Unisus wrote:
it's more like someone cleaning your car without you wanting it and then charging you a fee for their work.

So where you are from, you are first forced to attend a concert you don't want to see, and then pay for the ticket later? Strange customs...
And even in the case of scalping concert tickets, those people waited in line, called phone numbers endlessly, or sat at the computer in virtual line to get the tickets they resell later, so that those who couldn't be bothered to do the same, get to pay a markup for someone else doing the work for them. People may not like paying more for this "service" but nevertheless, scalpers are doing what "you" couldn't or wouldn't do, which is fight to get tickets when they first went on sale. It's not their fault "you" didn't. They are nothing more than middle men. Not a glorious profession, but middle men exist in almost every industry and are necessary. Certainly not immoral.
LilCLinkin wrote:

3. The game will not be re-printed.

3. Scalping is morally corrupt and I strongly feel that scalpers should not profit in any way from some one else's hard work.

That's a bit strong. The scalpers would argue they helped fund the project when otherwise it might have struggled. Venture capitalist firms could be argued to be nothing more than greedy capitalist pigs, but then again, most of the companies they fund wouldn't exist without them, and some turn out to be massive drains on the venture capitalists (not all companies they fund are viable).
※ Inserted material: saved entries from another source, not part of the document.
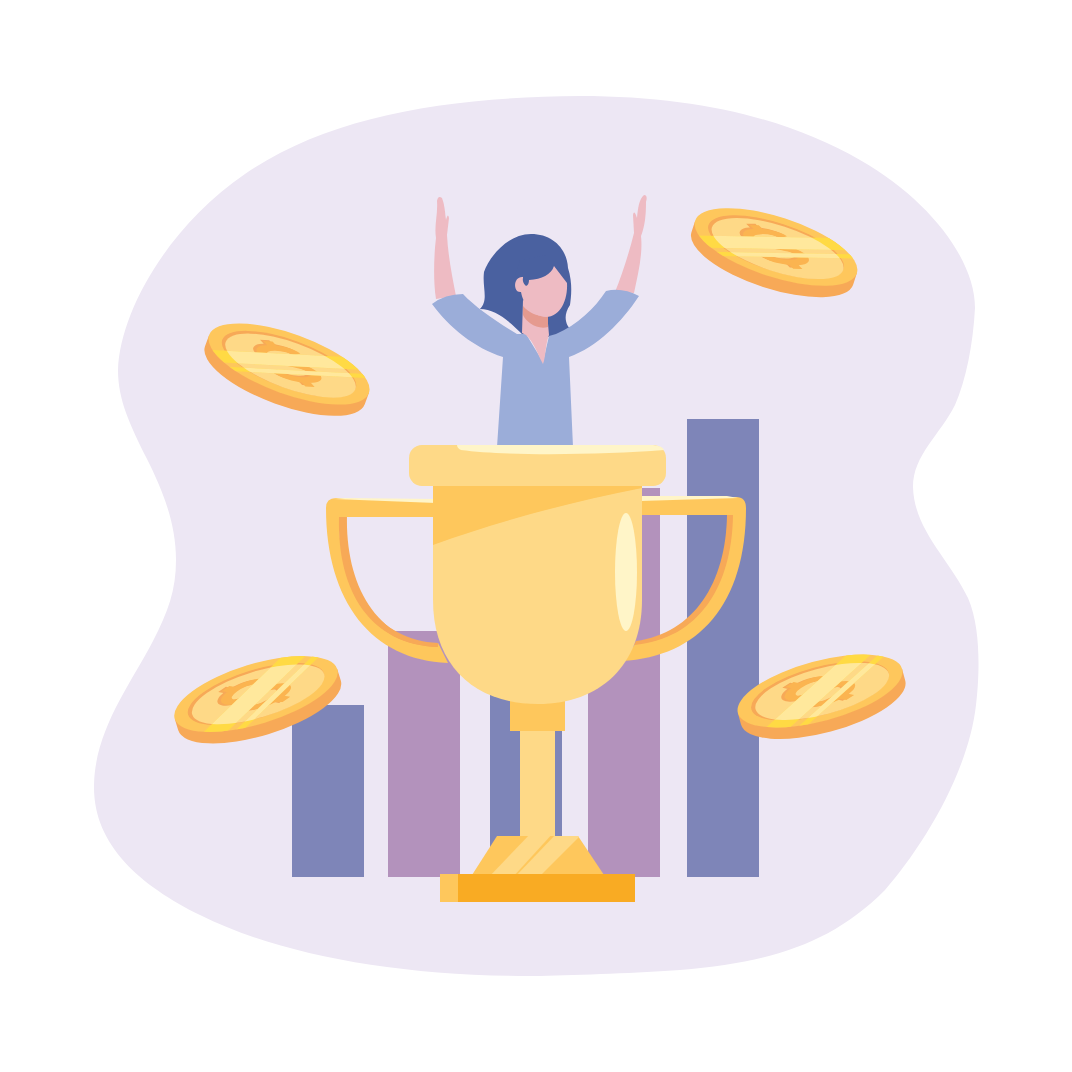
<!DOCTYPE html>
<html lang="en">
<head>
<meta charset="utf-8">
<title>Woman celebrating in a trophy</title>
<style>
:root {
  --paper: #ffffff;
  --lilac: #ede7f4;
  --bar-blue: #7e85b8;
  --bar-mauve: #b392bc;
  --gold: #fec75c;
  --gold-light: #fed987;
  --gold-deep: #f9ab23;
  --amber: #f7a957;
  --amber-soft: #fbb450;
  --cream: #fff5c8;
  --lemon: #ffda44;
  --hair: #4a61a0;
  --skin: #eebbc3;
  --skin-shade: #e59a8f;
  --shirt: #9badd9;
}
html, body { margin: 0; background: var(--paper); overflow: hidden; }
svg { display: block; width: 1072px; height: 1072px; }
.backdrop { fill: var(--lilac); }
.blue { fill: var(--bar-blue); }
.mauve { fill: var(--bar-mauve); }
.gold { fill: var(--gold); }
.gold-light { fill: var(--gold-light); }
.gold-deep { fill: var(--gold-deep); }
.amber { fill: var(--amber); }
.cream { fill: var(--cream); }
.hair { fill: var(--hair); }
.skin { fill: var(--skin); }
.skin-shade { fill: var(--skin-shade); }
.shirt { fill: var(--shirt); }
.dollar { fill: none; stroke-width: 13; }
.dollar-shade { stroke: var(--amber); }
.dollar-face { stroke: var(--amber-soft); }
.sheen-rim { fill: var(--lemon); }
.sheen-face { fill: var(--cream); opacity: .55; }
</style>
</head>
<body>
<svg viewBox="0 0 1072 1072" role="img" aria-label="A woman raises her arms inside a golden trophy, with a bar chart and coins around it">
  <defs>
    <clipPath id="coin-rim-clip"><ellipse rx="85" ry="30"/></clipPath>
    <clipPath id="coin-face-clip"><ellipse cx="2" cy="1" rx="69" ry="23"/></clipPath>
    <path id="dollar-sign" d="M25 -24C18 -42 -24 -42 -25 -20C-25 2 25 -4 25 20C24 42 -20 42 -27 22M0 -52V-34M0 34V52"/>
    <g id="coin">
      <path class="amber" d="M-85 0V12A85 30 0 0 0 85 12V0Z"/>
      <ellipse class="gold" rx="85" ry="30"/>
      <ellipse class="amber" rx="71" ry="24"/>
      <ellipse class="gold-light" cx="2" cy="1" rx="69" ry="23"/>
      <g transform="scale(1 .4) rotate(-38) scale(.86)">
        <use href="#dollar-sign" class="dollar dollar-shade" x="-3" y="-3"/>
        <use href="#dollar-sign" class="dollar dollar-face"/>
      </g>
    </g>
    <g id="sheen-flat">
      <path d="M-110 -10H110V2H-110Z"/>
      <path d="M-110 6H110V10H-110Z"/>
    </g>
    <g id="sheen-steep">
      <path d="M-110 -9H110V7H-110Z"/>
      <path d="M-110 12H110V17H-110Z"/>
    </g>
    <g id="coin-falling">
      <use href="#coin"/>
      <g clip-path="url(#coin-rim-clip)"><use href="#sheen-flat" class="sheen-rim" transform="rotate(-17)"/></g>
      <g clip-path="url(#coin-face-clip)">
        <use href="#sheen-flat" class="gold-light" transform="rotate(-17)" opacity=".5"/>
        <use href="#sheen-flat" class="sheen-face" transform="rotate(-17)"/>
      </g>
    </g>
    <g id="coin-rising">
      <use href="#coin"/>
      <g clip-path="url(#coin-rim-clip)"><use href="#sheen-steep" class="sheen-rim" transform="rotate(-27)"/></g>
      <g clip-path="url(#coin-face-clip)">
        <use href="#sheen-steep" class="gold-light" transform="rotate(-27)" opacity=".5"/>
        <use href="#sheen-steep" class="sheen-face" transform="rotate(-27)"/>
      </g>
    </g>
    <clipPath id="pedestal-clip"><path d="M497 836H578L604 875H472Z"/></clipPath>
  </defs>

  <path class="backdrop" d="M580 96C700 96 790 120 860 160C930 200 975 260 975 308C973 345 966 380 955 405C940 435 913 455 913 487C914 530 950 560 968 598C982 630 979 680 976 705C968 775 920 850 885 890C830 945 770 962 680 970C640 973 580 975 540 976C400 977 280 955 200 915C140 885 93 845 94 785C95 730 130 685 153 641C168 612 176 590 176 560C176 520 160 485 147 459C130 425 118 400 118 370C120 310 170 225 245 174C330 115 450 97 580 96Z"/>

  <g id="bar-chart">
    <rect class="blue" x="292" y="705" width="72" height="172"/>
    <rect class="mauve" x="388" y="631" width="72" height="246"/>
    <rect class="blue" x="490" y="560" width="72" height="317"/>
    <rect class="mauve" x="588" y="488" width="72" height="389"/>
    <rect class="blue" x="687" y="419" width="72" height="458"/>
  </g>

  <g id="woman">
    <path class="hair" d="M480 309C489 300 482 288 484 272C489 257 508 234 531 234C553 234 567 249 568 268C573 284 571 297 570 305C563 315 565 325 572 331Q562 336 548 337L523 335C508 320 495 309 480 309Z"/>
    <path class="skin" d="M436 299C433 280 434 255 436 238C434 226 438 214 437 201Q438 195 442 198C445 206 445 213 446 220Q448 212 449 218L447 235C448 255 452 276 456 296Z"/>
    <path class="skin" d="M615 292C622 275 629 253 634 233L633 215Q634 209 637 218C638 208 639 199 644 195Q648 195 646 202C646 215 645 226 641 236C643 254 638 274 634 293Z"/>
    <path class="shirt" d="M432 304Q445 294 463 294C475 307 497 322 517 334H526L543 362L549 336L556 334C577 325 595 308 606 291Q622 287 639 296C622 322 597 347 569 357L573 447H497L503 357C474 348 449 327 432 304Z"/>
    <path class="skin" d="M523 300L522 333L526 335C534 342 538 355 543 364C546 356 545 346 549 335L547 312Z"/>
    <path class="skin-shade" d="M523 306C530 314 539 317 548 316V327C537 330 526 322 523 315Z"/>
    <path class="skin" d="M554 266L567 283C568 300 560 317 546 317C531 316 523 303 521 292C513 293 513 277 522 277L540 265Z"/>
    <path class="hair" d="M514 278Q519 275 523 277Q522 283 526 286Q529 285 529 280C542 279 551 275 554 266L545 255L520 260Z"/>
  </g>

  <g id="trophy">
    <g id="handle-left">
      <path class="amber" d="M340 514H347C345 585 376 641 440 646V654C372 650 336 589 340 514Z"/>
      <path class="gold" fill-rule="evenodd" d="M336 498L436 502V517H345C343 590 378 640 438 643L448 663C372 660 326 602 326 508Q326 498 336 498ZM345 517H339C339 590 371 645 438 647V643C378 640 343 590 345 517Z"/>
      <path class="amber" d="M339 517H345C343 590 378 640 438 643V647C371 645 337 592 339 517Z"/>
      <path class="cream" d="M334 499L345 498L436 499V503Z"/>
    </g>
    <g id="handle-right">
      <path class="gold" d="M638 499L736 497Q746 497 746 508C746 604 699 657 622 661L636 643C694 637 729 586 727 515H638Z"/>
      <path class="amber" d="M727 515H733C732 586 699 639 634 645L636 641C694 633 726 583 727 515Z"/>
      <path class="cream" d="M640 496L727 496L738 498L640 501Z"/>
    </g>
    <rect class="gold-light" x="520" y="728" width="35" height="110"/>
    <rect class="gold" x="510" y="701" width="55" height="30"/>
    <path class="gold-light" d="M433 484H642V600C642 665 600 704 538 704C474 704 433 665 433 600Z"/>
    <path class="gold" d="M433 484H642V488C570 502 500 521 433 545Z"/>
    <ellipse class="cream" cx="626" cy="572" rx="11" ry="59"/>
    <rect class="gold-light" x="409" y="445" width="257" height="41" rx="13"/>
    <path class="cream" d="M457 445H653Q663 446 664 450C600 455 505 456 461 450Q457 448 457 445Z"/>
    <path class="gold" d="M497 836H578L604 875H472Z"/>
    <g class="gold-light" clip-path="url(#pedestal-clip)">
      <path d="M532 832H554L512 878H488Z"/>
      <path d="M558 832H584L538 878H514Z"/>
    </g>
    <rect class="gold-deep" x="440" y="874" width="195" height="28"/>
    <rect class="gold" x="440" y="874" width="18" height="28"/>
  </g>

  <g id="coins">
    <use href="#coin-falling" transform="translate(289 364) rotate(20)"/>
    <use href="#coin-falling" transform="translate(776 247) rotate(18)"/>
    <use href="#coin-rising" transform="translate(256 694) rotate(-17)"/>
    <use href="#coin-rising" transform="translate(820 691) rotate(-15)"/>
  </g>
</svg>
</body>
</html>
While I would much prefer to pay a higher fee to Serious Poulp for the game and expansions rather than a scalper, sadly, I missed the last window, so that is not an option. I had not even heard of this game at that time. I recognize that despite limited advertising, limited time window, and limited production, the scalpers did help SP accomplish what they set out to do with these limitations. Without the scalpers, it would have taken longer, required more word of mouth/advertising, and more money and greater risk. You could say they are a necessary evil if you still prefer the term evil. In a perfect world, SP would simply be able to fulfill orders on demand and not need KS or need backers. But this is not a perfect world.

The fact that SP has long stated it won't be reprinted creates an environment for scalpers to thrive in. Otherwise, if there were uncertainty about future reprints, scalpers would be taking on uncertainty themselves by investing in something that might turn out to be commoditized. So in a way, SP deserves some blame for the fact that Ebay is starting to fill up with shrink wrapped base sets the last few days as we enter the holiday season.
Do you have an estimate on when the shop will be open? Are we talking weeks or months?
Is the only source of the sleeves the kickstarter campaign, or is there a source that sells the same size sleeves one can buy to sleeve up the whole set?

Since it looks like this game will never go full retail, one thing is sure...this game will be susceptible to wear and tear with dwindling supplies for replacement. All the more important to sleeve up your game if you really care about it weathering the years.